Every once in awhile, you get to be part of something special. Something that transports you back in time and allows you to see things from a unique perspective. This past weekend I enjoyed a little bit of nostalgic history.
Through the Los Angeles Conservancy‘s series Last Remaining Seats, I attended a Charlie Chaplin film in the very theater in premiered at in 1931. Last Remaining Seats brings vintage films and showcases them in the stunning theaters of Los Angeles’ heyday of old. While this is a very unique opportunity, it actually wasn’t my first. A few months prior I did the exact same thing through the American Cinematheque at the Egyptian Theatre. At that time, I saw Charlie Chaplin’s The Gold Rush, which premiered there on June 26, 1925. Los Angeles never ceases to amaze me at the stellar opportunities given to appreciate our distinctive past.
The film I was able to see at the Los Angeles Theatre was Charlie Chaplin’s City Lights, his personal favorite. It was widely heralded as one of the greatest films ever made. I’ll admit it, the final scene made me cry – what a sentimental, romantic gal I am. Chaplin wrote, produced, directed, edited and composed the music for the film. Unique to the showing was the very fact that, as John Bengtson, the host and film historian for the evening, said, you could be seated in the very seat Charlie Chaplin or Albert Einstein, who also viewed the premiere, were sitting in. Yes, I understand the seats have been reconfigured a bit since then, but you get the picture. It was a lovely, immersive experience. I easily imagined myself transported back to 1931, viewing the film as it was originally meant to be seen.
After the film concluded, guests roamed throughout the Los Angeles Theatre. It shines as the most ornate of Los Angeles’ many lovely theaters. The theater opened in time for the premiere of City Lights. Designed in a majestic Louis XIV style, the architecture features gold embellishments, elaborate murals, crystal chandeliers, and a sweeping staircase.
After the show, we ventured onto the stage of the Los Angeles Theatre and got a close up look of the incredible main stage drape, which you realize upon close inspection is a three-dimensional rendition of a scene in fabric with elaborate scenes of the life of Louis XIV of France.
Downstairs we viewed the lovely ballroom and I took special interest in the ladies room, which featured an elaborate foyer where ladies could inspect themselves and bathroom stalls each ensconced in a different type of marble.
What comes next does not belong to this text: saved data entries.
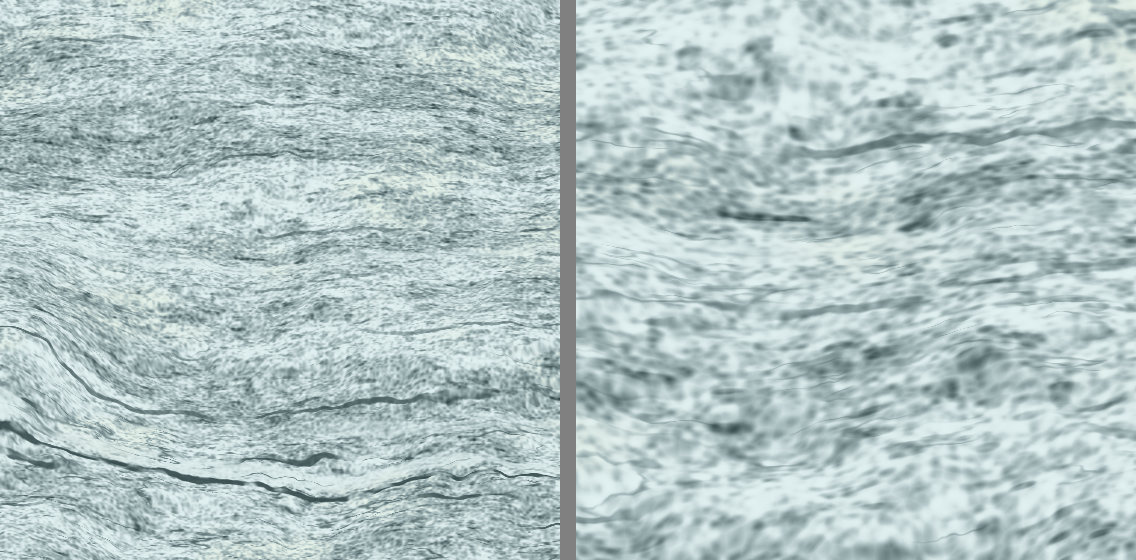
Left: the whole. Right: its middle third, enlarged.
Write a Shadertoy shader that draws this texture.

```glsl
// Pale grey-green gneiss: folded, grainy strata with white bands and broken dark mica veins.

float hash(vec2 p) {
    vec3 q = fract(vec3(p.xyx) * 0.1031);
    q += dot(q, q.yzx + 33.33);
    return fract((q.x + q.y) * q.z);
}

float valueNoise(vec2 p) {
    vec2 i = floor(p), f = fract(p);
    f = f * f * (3.0 - 2.0 * f);
    float low = mix(hash(i), hash(i + vec2(1, 0)), f.x);
    float high = mix(hash(i + vec2(0, 1)), hash(i + vec2(1, 1)), f.x);
    return mix(low, high, f.y);
}

float fbm(vec2 p) {
    float sum = 0.0, weight = 0.533;
    for (int i = 0; i < 4; i++) {
        sum += weight * valueNoise(p);
        p = p * 2.03 + vec2(17.3, 9.1);
        weight *= 0.5;
    }
    return sum;
}

// Distance to the nearest scattered cell centre
float cellular(vec2 p) {
    vec2 cell = floor(p);
    float nearest = 4.0;
    for (int y = -1; y <= 1; y++) {
        for (int x = -1; x <= 1; x++) {
            vec2 c = cell + vec2(x, y);
            vec2 d = c + vec2(hash(c), hash(c + 71.7)) - p;
            nearest = min(nearest, dot(d, d));
        }
    }
    return sqrt(nearest);
}

float bump(float x, float centre, float width) {
    float d = (x - centre) / width;
    return exp(-d * d);
}

// Height of a point within the unfolded layers
float strataHeight(vec2 p) {
    float middle = bump(p.y, 0.42, 0.2);
    float lower = 1.0 - smoothstep(0.3, 0.65, p.y);
    float fold = middle * (0.11 * bump(p.x, 0.0, 0.17) + 0.06 * smoothstep(0.3, 1.0, p.x));
    fold += 0.05 * lower * bump(p.x, 0.0, 0.18);
    fold -= 0.08 * smoothstep(0.7, 1.1, p.x) * smoothstep(0.6, 0.9, p.y);
    fold += 0.008 * sin(8.0 * p.x + 5.0 * p.y) + 0.004 * sin(19.0 * p.x - 9.0 * p.y);
    return p.y - fold + 0.07 * (fbm(p * vec2(4.0, 7.0)) - 0.5);
}

// Long streak of varying width, running along one layer
float vein(vec2 s, float level, float halfWidth, float presence, float seed) {
    float wander = 0.022 * (valueNoise(vec2(s.x * 5.0, seed)) - 0.5)
                 + 0.010 * (valueNoise(vec2(s.x * 24.0, seed + 5.0)) - 0.5);
    float swell = halfWidth * (0.35 + 1.3 * valueNoise(vec2(s.x * 9.0, seed + 9.0)));
    float gaps = valueNoise(vec2(s.x * 6.0, seed + 13.0));
    float shape = 1.0 - smoothstep(swell * 0.6, swell + 0.001, abs(s.y - level - wander));
    return shape * smoothstep(0.0, 0.3, gaps + presence - 0.6);
}

// Short broken contours of a stretched noise field
float hairlines(vec2 s, vec2 scale, float width) {
    float contour = abs(fbm(s * scale) - 0.5);
    float gaps = smoothstep(0.45, 0.7, valueNoise(s * scale * vec2(3.0, 0.9) + 41.0));
    return gaps * (1.0 - smoothstep(0.0, width, contour));
}

vec3 stoneColour(float tone, float warmth) {
    float light = smoothstep(0.6, 0.88, tone);
    vec3 tint = mix(vec3(0.0, 0.081, 0.088), vec3(0.0, 0.062, 0.066), light);
    return vec3(tone) + tint + warmth * light * vec3(0.012, 0.004, -0.03);
}

void mainImage(out vec4 fragColor, in vec2 fragCoord) {
    vec2 p = fragCoord / iResolution.xy;
    vec2 s = vec2(p.x, strataHeight(p));
    float lower = 1.0 - smoothstep(0.15, 0.36, p.y);

    // Broad bands, then finer streaks
    float bands = smoothstep(0.42, 0.58, fbm(s * vec2(3.0, 17.0) + 3.7));
    float tone = 0.75 + 0.13 * (bands - 0.5);
    tone += 0.05 * bump(s.y, 0.6, 0.05) - 0.035 * bump(s.y, 0.78, 0.09);
    tone += 0.28 * (fbm(s * vec2(12.0, 75.0) + 21.0) - 0.5);
    tone += 0.23 * (valueNoise(s * vec2(52.0, 200.0)) - 0.5);

    // Mineral grains, flattened along the layers
    tone += 0.24 * (cellular(s * vec2(100.0, 200.0)) - 0.5);
    tone += 0.27 * (valueNoise(s * vec2(190.0, 290.0) + 8.0) - 0.5);
    tone -= 0.20 * smoothstep(0.68, 0.92, valueNoise(s * vec2(45.0, 170.0) + 77.0));

    // Quartz bands with ragged edges
    vec2 ragged = s + vec2(0.0, 0.007 * (fbm(s * vec2(45.0, 70.0)) - 0.5));
    float quartz = vein(ragged, 0.155, 0.017, 1.0, 2.0);
    quartz = max(quartz, 0.7 * vein(ragged, 0.52, 0.010, 0.6, 31.0));
    quartz = max(quartz, 0.7 * vein(ragged, 0.235, 0.010, 0.4, 47.0));
    quartz = max(quartz, 0.6 * vein(ragged, 0.43, 0.008, 0.4, 53.0));
    tone = mix(tone, 0.85 + 0.35 * (tone - 0.72), 0.9 * quartz);

    // Mica veins, denser and darker near the bottom
    float mica = vein(ragged, 0.132, 0.0055, 0.7, 2.0);
    for (int i = 0; i < 10; i++) {
        float k = float(i);
        float level = 0.04 + 0.1 * k * (0.6 + 0.045 * k) + 0.02 * hash(vec2(k, 3.0));
        float depth = 1.0 - smoothstep(0.2, 0.4, level);
        float streak = vein(ragged, level, mix(0.0022, 0.004, depth), 0.2, 60.0 + 15.0 * k);
        mica = max(mica, streak * mix(0.6, 0.9, depth));
    }
    float fine = hairlines(ragged, vec2(4.5, 28.0), 0.025);
    fine = max(fine, 0.8 * hairlines(ragged + 6.0, vec2(9.0, 60.0), 0.035));
    mica = max(mica, fine * mix(0.4, 0.75, lower));
    mica *= 0.3 + 0.7 * smoothstep(0.2, 0.55, valueNoise(s * vec2(38.0, 130.0) + 15.0));
    tone = mix(tone, 0.2, 0.9 * mica);

    // Soft highlight limit
    tone = min(tone, 0.80 + 0.085 * (1.0 - exp(-max(tone - 0.80, 0.0) / 0.085)));
    float warmth = smoothstep(0.5, 0.7, fbm(p * vec2(4.0, 9.0) + 60.0));
    fragColor = vec4(stoneColour(clamp(tone, 0.12, 0.92), warmth), 1.0);
}
```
Dress: 1920s silk satin shift with printed chiffon scarf – Wildfell Hall Vintage
Purse: 1930s black crochet handbag – unknown vintage store
Shoes: Naturalizer, from several years ago (most comfortable heels ever!)